Note: The 737-8/-9 uses a flight control computer command of pitch trim to improve longitudinal handling characteristics. In the event of erroneous Angle of Attack (AOA) input, the pitch trim system can trim the stabilized nose down in increments lasting up to 10 seconds.
In the event of an uncommanded nose down stabilizer trim … [ensure] that the STAB TRIM CUTOUT switches … stay in the CUTOUT position for the remainder of the flight.”
Again, some salient comments:
► “Runaway” stabilizer means the trim tabs on the horizontal stabilizer at the tail of the airplane could move to the full up or full down position. If uncorrected, the airplane could climb or dive. “Runaway” means the airplane is out of control absent timely pilot intervention.
► The trim wheel is located on the center console between the two pilots.
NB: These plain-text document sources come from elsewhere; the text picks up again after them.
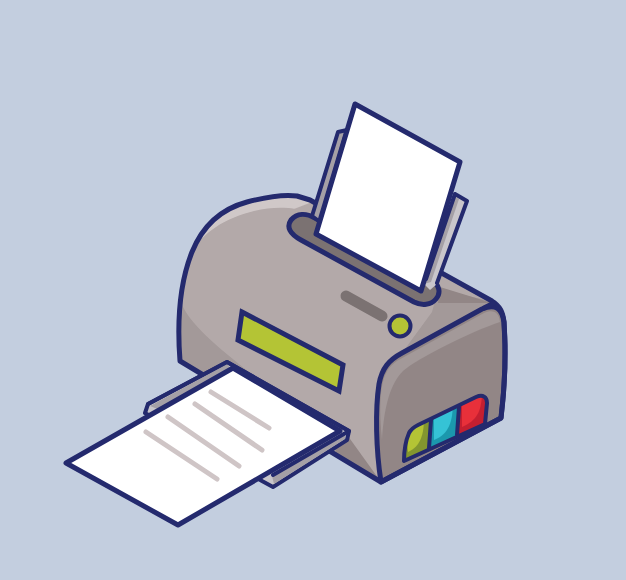
<!DOCTYPE html>
<html lang="en">
<head>
<meta charset="utf-8">
<title>Printer illustration</title>
<style>
:root {
  --sky: #c3cedf;
  --ink: #242a6e;
  --body: #b3a9a9;
  --body-light: #d0c8c8;
  --body-mid: #a39999;
  --body-side: #928686;
  --slot: #7b7272;
  --tray: #c9c6cb;
  --tray-shade: #a5a0a6;
  --paper: #ffffff;
  --text-line: #cfc5c6;
  --lime: #b4c435;
  --lime-dark: #83962f;
  --cyan: #35c3d6;
  --cyan-dark: #1b98ad;
  --red: #e8303a;
  --red-dark: #c41f30;
}
html, body { margin: 0; overflow: hidden; background: var(--sky); }
svg { display: block; width: 626px; height: 580px; }
.outline { fill: none; stroke: var(--ink); stroke-width: 5; stroke-linejoin: round; stroke-linecap: round; }
.thin { stroke-width: 4; }
.text-lines { fill: none; stroke: var(--text-line); stroke-width: 5; stroke-linecap: round; }
</style>
</head>
<body>
<svg viewBox="0 0 626 580" role="img" aria-label="Desktop printer with a sheet of paper in the feeder and a printed page in the tray">
  <defs>
    <path id="body-shape" d="M180 361 C177 322 180 282 192 252 C203 225 221 209 247 202 C266 197 283 194 297 196 L310 200 L492 301 C500 306 503 312 504 322 C506 350 505 385 501 418 L381 482 Z"/>
    <path id="side-shape" d="M381 482 C376 450 375 410 379 384 C382 368 389 360 402 353 L482 309 C496 303 502 309 504 322 C506 350 505 385 501 418 Z"/>
    <path id="ink-window" d="M404 461 C404 450 406 440 409 433 C411 429 414 427 418 425 L476 397 C483 394 487 397 487 403 L485 424 Z"/>
    <path id="feed-slot" d="M291 220 C297 213 306 213 315 218 L431 280 C440 285 441 293 436 299 C431 305 422 306 414 302 L301 240 C290 234 286 227 291 220 Z"/>
    <clipPath id="body-clip"><use href="#body-shape"/></clipPath>
    <clipPath id="ink-clip"><use href="#ink-window"/></clipPath>
  </defs>

  <rect width="626" height="580" fill="var(--sky)"/>

  <g id="printer-body">
    <use href="#body-shape" fill="var(--body)"/>
    <g clip-path="url(#body-clip)">
      <path d="M180 361 C177 322 180 282 192 252 C203 225 221 209 247 202 C266 197 283 194 297 196 L312 202 L294 209 C270 207 248 212 230 221 C206 233 193 254 188 288 Z" fill="var(--body-light)"/>
      <path d="M182 272 C194 238 218 220 254 211 C270 207 284 207 296 209 L289 228 L500 350 L381 482 L180 361 Z" fill="var(--body)"/>
      <path d="M180 300 C195 345 300 400 381 482 L180 361 Z" fill="var(--body-mid)"/>
      <path d="M340 425 L381 482 L335 456 Z" fill="var(--body-side)"/>
      <path d="M438 290 L492 301 L500 307 L402 353 L432 312 Z" fill="var(--body-mid)"/>
      <path d="M440 287 L492 303 L438 303 Z" fill="var(--body-side)"/>
    </g>
    <use href="#side-shape" fill="var(--body-side)"/>
    <path d="M382 440 C379 410 380 390 384 378 C388 367 394 362 404 357 L484 313 C493 309 499 312 500 322 C470 332 418 358 403 371 C389 385 384 410 382 440 Z" fill="var(--body-mid)"/>
    <use href="#side-shape" class="outline"/>
    <use href="#body-shape" class="outline"/>
    <path class="outline" d="M484 308 L494 303"/>
  </g>

  <g id="ink-cartridges">
    <g clip-path="url(#ink-clip)">
      <rect x="400" y="390" width="92" height="76" fill="var(--body-side)"/>
      <path d="M400 420 L431 415 L429 455 L400 470 Z" fill="var(--lime-dark)"/>
      <path d="M406 426 L424 417 C424 434 421 446 408 452 Z" fill="var(--lime)"/>
      <path d="M432 410 L459 400 L457 440 L430 455 Z" fill="var(--cyan-dark)"/>
      <path d="M434 410 L453 400 C453 422 449 434 434 440 Z" fill="var(--cyan)"/>
      <path d="M460 398 L492 385 L492 430 L458 442 Z" fill="var(--red-dark)"/>
      <path d="M462 400 L482 390 C482 410 478 420 462 427 Z" fill="var(--red)"/>
    </g>
    <path class="outline thin" d="M431 420 L429 448 M459 407 L457 435"/>
    <use href="#ink-window" class="outline thin"/>
  </g>

  <g id="paper-feeder">
    <use href="#feed-slot" fill="var(--slot)"/>
    <use href="#feed-slot" class="outline"/>
    <path d="M312 216 L338 132 L347 130 L326 226 Z" fill="var(--tray-shade)"/>
    <path class="outline thin" d="M312 216 L338 132 L347 130 L320 222 Z"/>
    <path d="M424 284 L455 194 L467 201 L437 284 L430 290 Z" fill="var(--tray)"/>
    <path d="M424 284 L454 196 L459 199 L431 282 Z" fill="var(--tray-shade)"/>
    <path class="outline thin" d="M426 279 L455 194 L467 201 L437 283"/>
    <path class="outline" d="M355 104 L460 162 L421 291 L316 234 Z" style="fill:var(--paper)"/>
  </g>

  <g id="controls">
    <path d="M346 296 L382 316" fill="none" stroke="var(--slot)" stroke-width="11" stroke-linecap="round"/>
    <circle class="outline thin" cx="400" cy="326" r="10.5" style="fill:var(--lime)"/>
    <polygon class="outline" points="242,312 343,365 339,391 238,340" style="fill:var(--lime);stroke-linejoin:miter"/>
  </g>

  <g id="output-tray">
    <path class="outline thin" d="M145 413 L148 404 L227 362 L349 431 L347 440 L273 487 L262 481 Z" style="fill:var(--tray)"/>
    <path d="M150 406 L227 364 L232 370 L160 410 Z" fill="var(--tray-shade)"/>
    <path d="M272 476 L345 435 L345 439 L274 484 Z" fill="var(--tray-shade)"/>
    <path class="outline thin" d="M148 404 L227 362 L349 431 L273 475"/>
    <path class="outline" d="M66 463 L233 368 L340 431 L178 525 Z" style="fill:var(--paper)"/>
    <path class="text-lines" d="M211 392 L269 428 M195 404 L262 450 M168 417 L239 466 M146 432 L217 479"/>
  </g>
</svg>
</body>
</html>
CUTOUT may be insufficient and the wheel must be forcibly and physically restrained by the pilots This is the expedient blessed by the FAA for a recently certificated and high technology airplane.
► “Improving” handling characteristics may be a misnomer; the whole idea is to forestall the wings from stalling.
► The computerized trim system will command nose down in “increments” lasting up to 10 seconds; in aviation, 10 seconds can often spell the difference between life and death. Note that “increments” suggest repeated attempts to drop the nose, each lasting as long as 10 seconds. Since we are dealing with a single rogue AOA sensor, continued bad lone readings seem likely to provoke multiple 10 second bouts of inappropriate stabilize trim (unless the pilots are forcibly restraining the trim wheel, assuming they have correctly divined the problem associated with the trim wheel’s movement in the first place). The accident pilots, Captain Bhavye Suneja and First Officer Harvino, did not have the benefit of the post-crash guidance issued by Boeing.
In the emergency AD, operators were given three days to incorporate the new runaway stabilizer information in their airplane flight manuals. So let’s see, the FAA apparently was blithely unaware of the hazard throughout the months of certification trials, testing and whatnot but, caught by surprise, operators are enjoined to comply immediately.
No mention that pilots must have assimilated this new guidance in the same time frame. No mention of how much time is allowed for carriers to add the new guidance to their simulator training for pilots.
Not a word about an FAA-conducted review of the (apparently) non-voting software which allows one of three inputs of AOA to dominate, even if its readings are wrong. Such a review, and resulting software changes, seem to be of primary urgency. So much for the safety inherent to redundancy the FAA extols. It is supremely ironic that software lodged in the flight control computer intended to enhance safety may have led to nose-down pitch commands that contributed centrally to this fatal crash. How this software was approved gets back to the procedures — or lack thereof — by which the FAA certified the new B737 MAX family of highly computerized airplanes.